A Chinese family has bought a large, AU$1.4 million (US$1.3 million) single-family house, so they can tear it down and build something bigger. Afterwards, their 23-year-old son will live there while working on his university degree.  

Westerners are often surprised by the number of Chinese buyers who purchase large, family-sized homes for their children to use as student housing while studying locally. 

We have seen examples in the US, UK, Australia, France...the list goes on and on.

The latest example to make it into the media is a AU$1.4 million single-family house in the Sunnybank, Queensland. It was reported today in the Courier-Mail, West Australian and Daily Telegraph (12 September 2013).

In this case, the buyers will demolish the house to make way for larger new construction. They intend it for their 23-year-old son, Kai Shen, to live their while studying in Australia.

One Australian expert says that 50% of Asian buyers intend their teen students to live in them. But that's not the whole story.

The properties also serve as an investment, the way you might park money in safe stock or mutual fund for the long term. And, there is always the possibility that the parents themselves may live in the property, perhaps retiring their one day, at the end of their professional careers.

According to the Foreign Investment Review Board, foreigners may only acquire established dwellings for the purpose of redevelopment.

Juwai.com featured prominently in this story. We noted that Australian law --unlike law in the US or UK-- doesn't allow international buyers to purchase existing homes, unless they intend to replace them with new construction.

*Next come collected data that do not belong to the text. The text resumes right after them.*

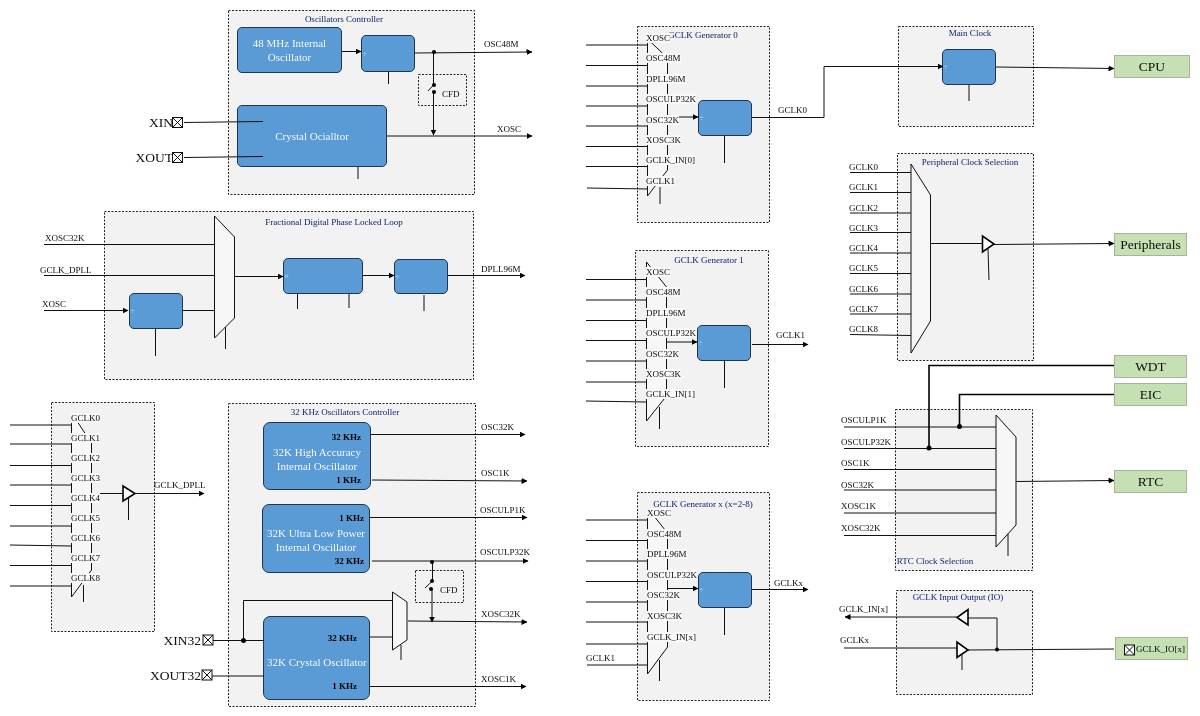
<!DOCTYPE html>
<html lang="en">
<head>
<meta charset="utf-8">
<title>Clock system block diagram</title>
<style>
:root{--panel:#f2f2f2;--block:#5b9bd5;--ink:#111;--title:#0b2265;--sink:#c5e0b3;--sink-edge:#a6b49c;--tag:#f9f9f9}
*{box-sizing:border-box;margin:0;padding:0}
body{width:1200px;height:716px;overflow:hidden;background:#fff}
.diagram{position:relative;width:1200px;height:716px;overflow:hidden;font:9px/10px "Liberation Serif",serif;color:var(--ink)}
svg{position:absolute;left:0;top:0;width:1200px;height:716px}
.panels rect{fill:var(--panel);stroke:#222;stroke-dasharray:2 1.5}
.wires{fill:none;stroke:var(--ink)}
.wires .arrow{marker-end:url(#head)}
.wires .mux{fill:#f7f7f7}
.wires .buffer{fill:#fff;stroke:#000;stroke-width:1.6}
.wires .bus{stroke:#000;stroke-width:1.6}
.dots{fill:#000;stroke:none}
.block,.sink,.label,.title,.pin,.inputs{position:absolute;left:var(--x);top:var(--y);white-space:nowrap}
.block{width:var(--w,54px);height:var(--h,36px);border:1px solid #1f3552;border-radius:5px;background:var(--block);color:#fff;display:flex;flex-direction:column;align-items:center;justify-content:center;font-size:11px;line-height:14px;text-align:center}
.block.divider{align-items:flex-start;font-size:9px;color:#d5e6f5}
.block.source{justify-content:space-between;padding:7px 9px 2px;align-items:stretch;border-radius:7px}
.block.source p{margin:0 -9px}
.block.source b{color:#000;font-size:9px;text-align:right}
.sink{width:73px;height:23px;background:var(--sink);border:1px solid var(--sink-edge);display:flex;align-items:center;justify-content:center;font-size:13.5px}
.label{transform:translateY(-50%)}
.title{transform:translate(-50%,-50%);color:var(--title)}
.pin{transform:translate(-100%,-50%);font-size:13.5px}
.inputs{display:grid;grid-auto-rows:var(--step,20.4px);justify-items:start;align-items:start;list-style:none;margin-top:-5px}
.tagged li{background:var(--tag)}
</style>
</head>
<body>
<main class="diagram">
<svg class="panels" viewBox="0 0 1200 716" aria-hidden="true">
<rect x="228.500" y="10.500" width="246" height="184"/>
<rect x="104.500" y="211.500" width="369" height="168"/>
<rect x="51.500" y="402.500" width="103" height="229"/>
<rect x="228.500" y="403.500" width="247" height="303"/>
<rect x="637.500" y="26.500" width="132" height="196"/>
<rect x="635.500" y="250.500" width="133" height="196"/>
<rect x="637.500" y="492.500" width="132" height="208"/>
<rect x="898.500" y="26.500" width="135" height="100"/>
<rect x="897.500" y="153.500" width="136" height="207"/>
<rect x="895.500" y="409.500" width="137" height="161"/>
<rect x="896.500" y="590.500" width="136" height="104"/>
<rect x="418.500" y="74.500" width="48" height="31"/>
<rect x="415.500" y="570.500" width="48" height="32"/>
</svg>

<div class="block" style="--x:237px;--y:27px;--w:105px;--h:46px"><p>48 MHz Internal<br>Oscillator</p></div>
<div class="block divider" style="--x:361px;--y:35px;--h:37px">÷</div>
<div class="block" style="--x:237px;--y:105px;--w:150px;--h:62px"><p>Crystal Ocialltor</p></div>
<div class="block divider" style="--x:129px;--y:293px">÷</div>
<div class="block divider" style="--x:283px;--y:258px;--w:80px">×</div>
<div class="block divider" style="--x:394px;--y:259px;--h:35px">÷</div>
<div class="block source" style="--x:263px;--y:422px;--w:108px;--h:68px"><b>32 KHz</b><p>32K High Accuracy<br>Internal Oscillator</p><b>1 KHz</b></div>
<div class="block source" style="--x:262px;--y:504px;--w:108px;--h:69px;padding:6px 5px 4px"><b>1 KHz</b><p>32K Ultra Low Power<br>Internal Oscillator</p><b>32 KHz</b></div>
<div class="block source" style="--x:263px;--y:616px;--w:107px;--h:84px;padding:14px 12px 6px"><b>32 KHz</b><p>32K Crystal Oscillator</p><b>1 KHz</b></div>
<div class="block divider" style="--x:698px;--y:100px">÷</div>
<div class="block divider" style="--x:697px;--y:325px">÷</div>
<div class="block divider" style="--x:698px;--y:572px">÷</div>
<div class="block divider" style="--x:942px;--y:49px">÷</div>

<div class="sink" style="--x:1114px;--y:55px;width:76px">CPU</div>
<div class="sink" style="--x:1114px;--y:233px">Peripherals</div>
<div class="sink" style="--x:1114px;--y:355px">WDT</div>
<div class="sink" style="--x:1114px;--y:383px">EIC</div>
<div class="sink" style="--x:1114px;--y:470px">RTC</div>
<div class="sink" style="--x:1115px;--y:637px;font-size:9px;justify-content:flex-end;padding-right:2px">GCLK_IO[x]</div>

<svg class="wires" viewBox="0 0 1200 716" aria-hidden="true">
<defs>
<marker id="head" markerUnits="userSpaceOnUse" markerWidth="6" markerHeight="6" refX="5.500" refY="3" orient="auto"><path d="M0 0L6 3L0 6Z" fill="#000" stroke="none"/></marker>
<g id="pad"><rect width="10" height="10" fill="#fff"/><path d="M0 0L10 10M10 0L0 10"/></g>
</defs>
<g id="oscillators">
<path class="arrow" d="M342 51.500H361"/><path class="arrow" d="M414 53L532 52"/>
<path class="arrow" d="M433.500 92V135"/><path class="arrow" d="M387 136H532"/>
<path d="M388.500 72V84M433.500 52V85L428 91M184 122.500L263 121.500M184 157.500L263 156.500M358 167V179"/>
</g>
<g id="phase-locked-loop">
<path class="mux" d="M214.500 216V338L234.500 318V237Z"/>
<path d="M44 244.500H214M44 275.500H214M183 310.500H214M155.500 329V356M225.500 327V349M297.500 294V309M349 294V308M424 295V311"/>
<path class="arrow" d="M44 310.500H128"/><path class="arrow" d="M235 276.500H283"/><path class="arrow" d="M363 275.500H394"/><path class="arrow" d="M448 275.500H525"/>
</g>
<g id="loop-reference">
<path class="mux" d="M71.500 413V597L91.500 570V443Z"/>
<path d="M10 425H71M10 444H71M10 465.500H71M10 485H71M10 505.500H71M10 526H71M10 545L71 546M10 565.500H71M10 586H71M83.500 585V602M91 493.500H123M128.500 498V520"/>
<path class="buffer" d="M123 486V501L135 493.500Z"/><path class="arrow" d="M135 493.500H204"/>
</g>
<g id="low-speed-oscillators">
<path class="mux" d="M392.500 592V650L407 640V602Z"/>
<path d="M432.500 562V581L425 588M370 637H392M401 645V660M243.500 640V600.500H392M213 640.500H264M212 676H264"/>
<path class="arrow" d="M370 434.500H525"/><path class="arrow" d="M372 480L527 481"/>
<path class="arrow" d="M370 517.500H527"/><path class="arrow" d="M372 561H528"/>
<path class="arrow" d="M432 589V622"/><path class="arrow" d="M408 621L527 622"/><path class="arrow" d="M370 686.500H526"/>
</g>
<g id="generator-0">
<path class="mux" d="M647.500 39V196L667.500 170V58Z"/>
<path d="M586 45H647M586 65.500H647M586 86H647M586 106H647M586 126H647M586 146.500H647M586 166.500H647M587 188L648 189M660 187V204M724.500 136V163"/>
<path class="arrow" d="M668 117H698"/><path class="arrow" d="M752 117.500H824V66.500H943"/>
</g>
<g id="generator-1">
<path class="mux" d="M646.500 262V421L666.500 396V287Z"/>
<path d="M586 279.500H646M586 300H646M586 320.500H646M586 340.500H646M586 361H646M586 382H646M586 401L646 402M659.500 407V429M724.500 361V388"/>
<path class="arrow" d="M667 342H697"/><path class="arrow" d="M752 344.500H808"/>
</g>
<g id="generator-x">
<path class="mux" d="M647.500 508V674L667.500 647V533Z"/>
<path d="M586 520H647M586 540.500H647M586 561H647M586 581.500H647M586 602H647M586 622H647M586 644H647M587 665H647M659.500 660V681M724.500 608V635"/>
<path class="arrow" d="M667 588.500H698"/><path class="arrow" d="M752 589.500H808"/>
</g>
<g id="main-clock"><path d="M969 85V101"/><path class="arrow" d="M996 67L1114 68.500"/></g>
<g id="peripheral-selection">
<path class="mux" d="M911 164V353L930.500 321V195Z"/>
<path d="M850 172.500H911M850 192.500H911M850 213H911M850 232.500H911M850 253H911M850 273.500H911M850 294H911M850 314H911M850 334.500L911 335.500M931 243.500H982M988 249L989 280"/>
<path class="buffer" d="M982.500 236V252L994 244Z"/><path class="arrow" d="M994 244.500L1114 243.500"/>
</g>
<g id="rtc-selection">
<path class="mux" d="M996 415V547L1016 525V437Z"/>
<path d="M844 427H996M844 448.500H996M844 469.500H996M844 490H996M844 513H996M844 535.500H996M1008 534V556"/>
<path class="arrow" d="M1016 481.500L1114 480.500"/>
<path class="bus" d="M1114 365.500H929V448M1114 394.500H959.500V427"/>
</g>
<g id="clock-io">
<path d="M968 618H997V650M844 648H957M968 650L1114 649M962 655V670"/>
<path class="arrow" d="M957 617H845"/>
<path class="buffer" d="M968 609.500V625L957 617.500ZM957 642V657.500L968 650Z"/>
</g>
<g id="pads"><use href="#pad" x="172.500" y="117.500"/><use href="#pad" x="172.500" y="152.500"/><use href="#pad" x="203" y="635"/><use href="#pad" x="202" y="670"/><use href="#pad" x="1124.500" y="645"/></g>
<g class="dots"><circle cx="434" cy="52" r="2"/><circle cx="434" cy="85" r="2"/><circle cx="434" cy="92" r="2"/><circle cx="432" cy="562" r="2"/><circle cx="432" cy="581" r="2"/><circle cx="431" cy="589" r="2"/><circle cx="243.500" cy="640.500" r="2.500"/><circle cx="929" cy="448" r="2.500"/><circle cx="959.500" cy="426.500" r="2.500"/><circle cx="997" cy="649.500" r="2"/></g>
</svg>

<h2 class="title" style="--x:344px;--y:19px;font:inherit">Oscillators Controller</h2>
<h2 class="title" style="--x:334px;--y:222px;font:inherit">Fractional Digital Phase Locked Loop</h2>
<h2 class="title" style="--x:345px;--y:412px;font:inherit">32 KHz Oscillators Controller</h2>
<h2 class="title" style="--x:703px;--y:35px;font:inherit">GCLK Generator 0</h2>
<h2 class="title" style="--x:709px;--y:260px;font:inherit">GCLK Generator 1</h2>
<h2 class="title" style="--x:703px;--y:504px;font:inherit">GCLK Generator x (x=2-8)</h2>
<h2 class="title" style="--x:970px;--y:33px;font:inherit">Main Clock</h2>
<h2 class="title" style="--x:970px;--y:162px;font:inherit">Peripheral Clock Selection</h2>
<h2 class="title" style="--x:935px;--y:561px;font:inherit">RTC Clock Selection</h2>
<h2 class="title" style="--x:958px;--y:597px;font:inherit">GCLK Input Output (IO)</h2>

<span class="pin" style="--x:173px;--y:123px">XIN</span>
<span class="pin" style="--x:173px;--y:158px">XOUT</span>
<span class="pin" style="--x:201px;--y:641px">XIN32</span>
<span class="pin" style="--x:201px;--y:676px">XOUT32</span>

<span class="label" style="--x:484px;--y:44px">OSC48M</span>
<span class="label" style="--x:497px;--y:129px">XOSC</span>
<span class="label" style="--x:442px;--y:94px">CFD</span>
<span class="label" style="--x:45px;--y:238px">XOSC32K</span>
<span class="label" style="--x:40px;--y:270px">GCLK_DPLL</span>
<span class="label" style="--x:42px;--y:304px">XOSC</span>
<span class="label" style="--x:481px;--y:269px">DPLL96M</span>
<span class="label" style="--x:154px;--y:485px">GCLK_DPLL</span>
<span class="label" style="--x:481px;--y:427px">OSC32K</span>
<span class="label" style="--x:481px;--y:473px">OSC1K</span>
<span class="label" style="--x:480px;--y:510px">OSCULP1K</span>
<span class="label" style="--x:480px;--y:552px">OSCULP32K</span>
<span class="label" style="--x:440px;--y:590px">CFD</span>
<span class="label" style="--x:481px;--y:614px">XOSC32K</span>
<span class="label" style="--x:481px;--y:679px">XOSC1K</span>
<span class="label" style="--x:778px;--y:110px">GCLK0</span>
<span class="label" style="--x:776px;--y:335px">GCLK1</span>
<span class="label" style="--x:774px;--y:583px">GCLKx</span>
<span class="label" style="--x:586px;--y:658px">GCLK1</span>
<span class="label" style="--x:839px;--y:609px">GCLK_IN[x]</span>
<span class="label" style="--x:840px;--y:640px">GCLKx</span>

<ul class="inputs tagged" style="--x:71px;--y:418px;--step:20px"><li>GCLK0</li><li>GCLK1</li><li>GCLK2</li><li>GCLK3</li><li>GCLK4</li><li>GCLK5</li><li>GCLK6</li><li>GCLK7</li><li>GCLK8</li></ul>
<ul class="inputs tagged" style="--x:646px;--y:38px"><li>XOSC</li><li>OSC48M</li><li>DPLL96M</li><li>OSCULP32K</li><li>OSC32K</li><li>XOSC3K</li><li>GCLK_IN[0]</li><li>GCLK1</li></ul>
<ul class="inputs tagged" style="--x:646px;--y:272px"><li>XOSC</li><li>OSC48M</li><li>DPLL96M</li><li>OSCULP32K</li><li>OSC32K</li><li>XOSC3K</li><li>GCLK_IN[1]</li></ul>
<ul class="inputs tagged" style="--x:647px;--y:513px;--step:20.6px"><li>XOSC</li><li>OSC48M</li><li>DPLL96M</li><li>OSCULP32K</li><li>OSC32K</li><li>XOSC3K</li><li>GCLK_IN[x]</li></ul>
<ul class="inputs" style="--x:849px;--y:167px;--step:20.3px"><li>GCLK0</li><li>GCLK1</li><li>GCLK2</li><li>GCLK3</li><li>GCLK4</li><li>GCLK5</li><li>GCLK6</li><li>GCLK7</li><li>GCLK8</li></ul>
<ul class="inputs" style="--x:841px;--y:420px;--step:21.6px"><li>OSCULP1K</li><li>OSCULP32K</li><li>OSC1K</li><li>OSC32K</li><li>XOSC1K</li><li>XOSC32K</li></ul>
</main>
</body>
</html>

We also noted that China is the largest source of international students in Australia. Chinese students make up 1 out of every 5 international enrollments.